  8. I’m not trying to “sell it”. That would be silly. But I am tired of hearing the same line that there is abortion funding in the HCR law, and when I see a chance to correct that, I try to do it. As long as people keep saying it, I’m happy to keep refuting it. Other than the absurd idea that abortion could be defined as preventative care under Mikulski (assuming that no other laws would kick in to prevent it, a point I haven’t yet seen addressed and which I don’t know enough about the existing laws to address myself), I haven’t yet seen any specific examples from the bill that hold water as far as abortion funding. Though I’m still open to anyone who wants to find one and show me.

  9. Hi Janet. I saw your question on the Mikulski amendment on another thread. This link may interest you. In it you’ll hear Senator Mikulski explain that preventive services encompass anything “medically necessary or medically appropriate” and that PP would be considered a provider for these services. She explicitly refused to exclude “abortion services” from her amendment. Under the new law, HHS and HRSA have authority to put forth a regulation that an elective abortion is medically appropriate, thereby covering abortions through the backdoor by administrative means.

  10. Pro-aborts can say what they want about this so-called “HealthCare” bill…but no one can refute the “joy” and “glee” of the LARGEST abortion provider in the world when this abomination of a bill passed.
    Now, tell me…who’s telling the truth on what this bill will do??
    ** Actions do speak louder than words **

  11. Violet said, “Abortion funding *isn’t* in the health care bill.

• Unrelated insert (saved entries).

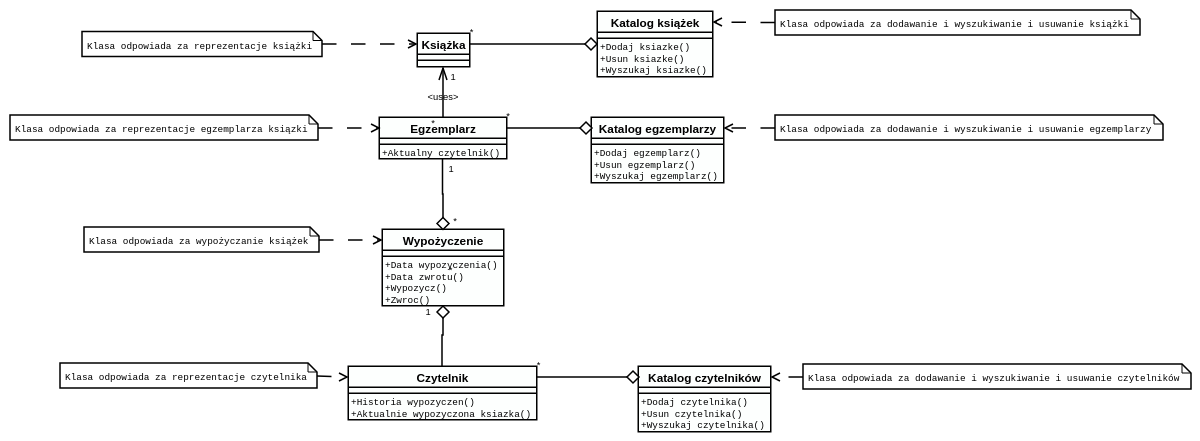
<!DOCTYPE html>
<html lang="pl">
<head>
<meta charset="utf-8">
<title>Diagram klas biblioteki</title>
<style>
:root { --ink: #000; --paper: #fff; --fill: #fdfffe; }
* { box-sizing: border-box; margin: 0; padding: 0; }
body { width: 1200px; height: 441px; overflow: hidden; background: var(--paper); color: var(--ink); }
.diagram { position: relative; width: 1200px; height: 441px; overflow: hidden; }
.class {
  position: absolute; display: flex; flex-direction: column;
  background: var(--fill); border: 1px solid var(--ink); box-shadow: 0 0 0 .5px var(--ink);
}
.class h2 {
  flex: none; height: 20px; text-align: center; white-space: nowrap;
  font: bold 11.8px/23px "Liberation Sans", Arial, sans-serif;
}
.attributes, .methods { border-top: 1px solid var(--ink); box-shadow: 0 -.5px 0 var(--ink); }
.attributes { flex: none; height: 6px; }
.methods {
  flex: 1; padding: 3px 0 0 2px; list-style: none; white-space: nowrap;
  font: 9.4px/11.7px "Liberation Mono", monospace;
}
.note {
  position: absolute; height: 25px; padding: 3px 0 0 5px; white-space: nowrap;
  font: 9.4px/24px "Liberation Mono", monospace;
}
.lines { position: absolute; left: 0; top: 0; fill: none; stroke: var(--ink); stroke-width: 1.5; }
.fold { stroke-width: 1; }
.dashed { stroke-dasharray: 14.5 14.5; }
.diamonds { fill: var(--paper); }
.labels { fill: var(--ink); stroke: none; text-anchor: middle; font: 9.4px "Liberation Sans", Arial, sans-serif; }

#ksiazka { left: 417px; top: 33px; width: 53px; height: 34px; }
#katalog-ksiazek { left: 597px; top: 11px; width: 116px; height: 66px; }
#egzemplarz { left: 379px; top: 117px; width: 128px; height: 42px; }
#katalog-egzemplarzy { left: 591px; top: 117px; width: 133px; height: 66px; }
#wypozyczenie { left: 382px; top: 229px; width: 122px; height: 77px; }
#czytelnik { left: 348px; top: 366px; width: 189px; height: 54px; }
#katalog-czytelnikow { left: 638px; top: 366px; width: 133px; height: 66px; }

#opis-ksiazka { left: 82px; top: 32px; width: 240px; }
#opis-egzemplarz { left: 10px; top: 115px; width: 308px; }
#opis-wypozyczenie { left: 84px; top: 227px; width: 235px; }
#opis-czytelnik { left: 60px; top: 363px; width: 257px; }
#opis-katalog-ksiazek { left: 775px; top: 10px; width: 365px; }
#opis-katalog-egzemplarzy { left: 775px; top: 115px; width: 388px; }
#opis-katalog-czytelnikow { left: 803px; top: 364px; width: 388px; }
</style>
</head>
<body>
<main class="diagram">
  <section class="class" id="ksiazka">
    <h2>Książka</h2>
    <div class="attributes"></div>
    <ul class="methods"></ul>
  </section>
  <section class="class" id="katalog-ksiazek">
    <h2>Katalog książek</h2>
    <div class="attributes"></div>
    <ul class="methods"><li>+Dodaj ksiazke()</li><li>+Usun ksiazke()</li><li>+Wyszukaj ksiazke()</li></ul>
  </section>
  <section class="class" id="egzemplarz">
    <h2>Egzemplarz</h2>
    <div class="attributes"></div>
    <ul class="methods"><li>+Aktualny czytelnik()</li></ul>
  </section>
  <section class="class" id="katalog-egzemplarzy">
    <h2>Katalog egzemplarzy</h2>
    <div class="attributes"></div>
    <ul class="methods"><li>+Dodaj egzemplarz()</li><li>+Usun egzemplarz()</li><li>+Wyszukaj egzemplarz()</li></ul>
  </section>
  <section class="class" id="wypozyczenie">
    <h2>Wypożyczenie</h2>
    <div class="attributes"></div>
    <ul class="methods"><li>+Data wypozyczenia()</li><li>+Data zwrotu()</li><li>+Wypozycz()</li><li>+Zwroc()</li></ul>
  </section>
  <section class="class" id="czytelnik">
    <h2>Czytelnik</h2>
    <div class="attributes"></div>
    <ul class="methods"><li>+Historia wypozyczen()</li><li>+Aktualnie wypozyczona ksiazka()</li></ul>
  </section>
  <section class="class" id="katalog-czytelnikow">
    <h2>Katalog czytelników</h2>
    <div class="attributes"></div>
    <ul class="methods"><li>+Dodaj czytelnika()</li><li>+Usun czytelnika()</li><li>+Wyszukaj czytelnika()</li></ul>
  </section>

  <p class="note" id="opis-ksiazka">Klasa odpowiada za reprezentacje książki</p>
  <p class="note" id="opis-egzemplarz">Klasa odpowiada za reprezentacje egzemplarza ksiązki</p>
  <p class="note" id="opis-wypozyczenie">Klasa odpowiada za wypożyczanie książek</p>
  <p class="note" id="opis-czytelnik">Klasa odpowiada za reprezentacje czytelnika</p>
  <p class="note" id="opis-katalog-ksiazek">Klasa odpowiada za dodawanie i wyszukiwanie i usuwanie książki</p>
  <p class="note" id="opis-katalog-egzemplarzy">Klasa odpowiada za dodawanie i wyszukiwanie i usuwanie egzemplarzy</p>
  <p class="note" id="opis-katalog-czytelnikow">Klasa odpowiada za dodawanie i wyszukiwanie i usuwanie czytelników</p>

  <svg class="lines" width="1200" height="441" viewBox="0 0 1200 441">
    <defs>
      <path id="arrow-right" d="M-8-4L0 0L-8 4"/>
      <path id="arrow-left" d="M8-4L0 0L8 4"/>
      <path id="diamond" d="M-6 0L0-6L6 0L0 6Z"/>
      <path id="fold" d="M-9 0v9h9"/>
    </defs>
    <g class="note-outlines">
      <path d="M82 31.5h231l9 9v16H82z"/>
      <path d="M10 115h299l9 9v16H10z"/>
      <path d="M84 227h226l9 9v16H84z"/>
      <path d="M60 363h248l9 9v16H60z"/>
      <path d="M775 10h356l9 9v16H775z"/>
      <path d="M775 115h379l9 9v16H775z"/>
      <path d="M803 364h379l9 9v16H803z"/>
    </g>
    <g class="fold">
      <use href="#fold" x="322" y="31.5"/>
      <use href="#fold" x="318" y="115"/>
      <use href="#fold" x="319" y="227"/>
      <use href="#fold" x="317" y="363"/>
      <use href="#fold" x="1140" y="10"/>
      <use href="#fold" x="1163" y="115"/>
      <use href="#fold" x="1191" y="364"/>
    </g>
    <g class="dashed">
      <path d="M322 44H416"/>
      <path d="M318 128H379"/>
      <path d="M319 240H381"/>
      <path d="M317 376L347 377"/>
      <path d="M775 22.5L714 22"/>
      <path d="M775 128H725"/>
      <path d="M803 377H772"/>
    </g>
    <g class="arrowheads">
      <use href="#arrow-right" x="416" y="44"/>
      <use href="#arrow-right" x="379" y="128"/>
      <use href="#arrow-right" x="381" y="240"/>
      <use href="#arrow-right" x="347" y="377"/>
      <use href="#arrow-left" x="714" y="22"/>
      <use href="#arrow-left" x="725" y="128"/>
      <use href="#arrow-left" x="772" y="377"/>
      <path d="M439 80L443 68L447 80"/>
    </g>
    <g class="associations">
      <path d="M470 44H585"/>
      <path d="M506 128H580"/>
      <path d="M537 377H627"/>
      <path d="M443 117V68"/>
      <path d="M442.5 159V194H443V218"/>
      <path d="M443 318V335H442V366"/>
    </g>
    <g class="diamonds">
      <use href="#diamond" x="591" y="44"/>
      <use href="#diamond" x="586" y="128"/>
      <use href="#diamond" x="633" y="377"/>
      <use href="#diamond" x="443" y="223.5"/>
      <use href="#diamond" x="443" y="312"/>
    </g>
    <g class="labels">
      <text x="471.5" y="35">*</text>
      <text x="453" y="80">1</text>
      <text x="443" y="100">&lt;uses&gt;</text>
      <text x="433" y="126">*</text>
      <text x="508" y="119">*</text>
      <text x="451" y="172">1</text>
      <text x="455" y="224">*</text>
      <text x="450.5" y="273">*</text>
      <text x="428" y="315">1</text>
      <text x="538.5" y="368">*</text>
    </g>
  </svg>
</main>
</body>
</html>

If you think it is, I challenge you to show me exactly where.”
    According to Mr. Stupak on Greta VanSusteren’s show on March 19, the law which has existed for the last thirty-three years says that there must be no abortion as a benefit in a federal health care plan or policy paid for in part by the federal government. Mr. Stupak said that the Senate bill was a “drastic break from the current law for the last 33 years.” For proof, he referred the listener to p. 237 and p. 2071 of the Senate bill: (1) At least one policy must have abortion in it. (2) The federal government will give refundable tax credits to pay for the policy. They aren’t tax deductions; they are refunds.
    Abortion funding is in the health care bill.

  12. With this bill, even without explicit federal funding for the procedure, abortion has come out of the shadows, so to speak. If it is now to be considered a legitimate medical procedure, then this opens up the specter of almost every hospital
    performing abortions, and so obviates the need to
    travel to a seedy part of town to avail oneself of this “service” at one of the abortuaries

Comments are closed.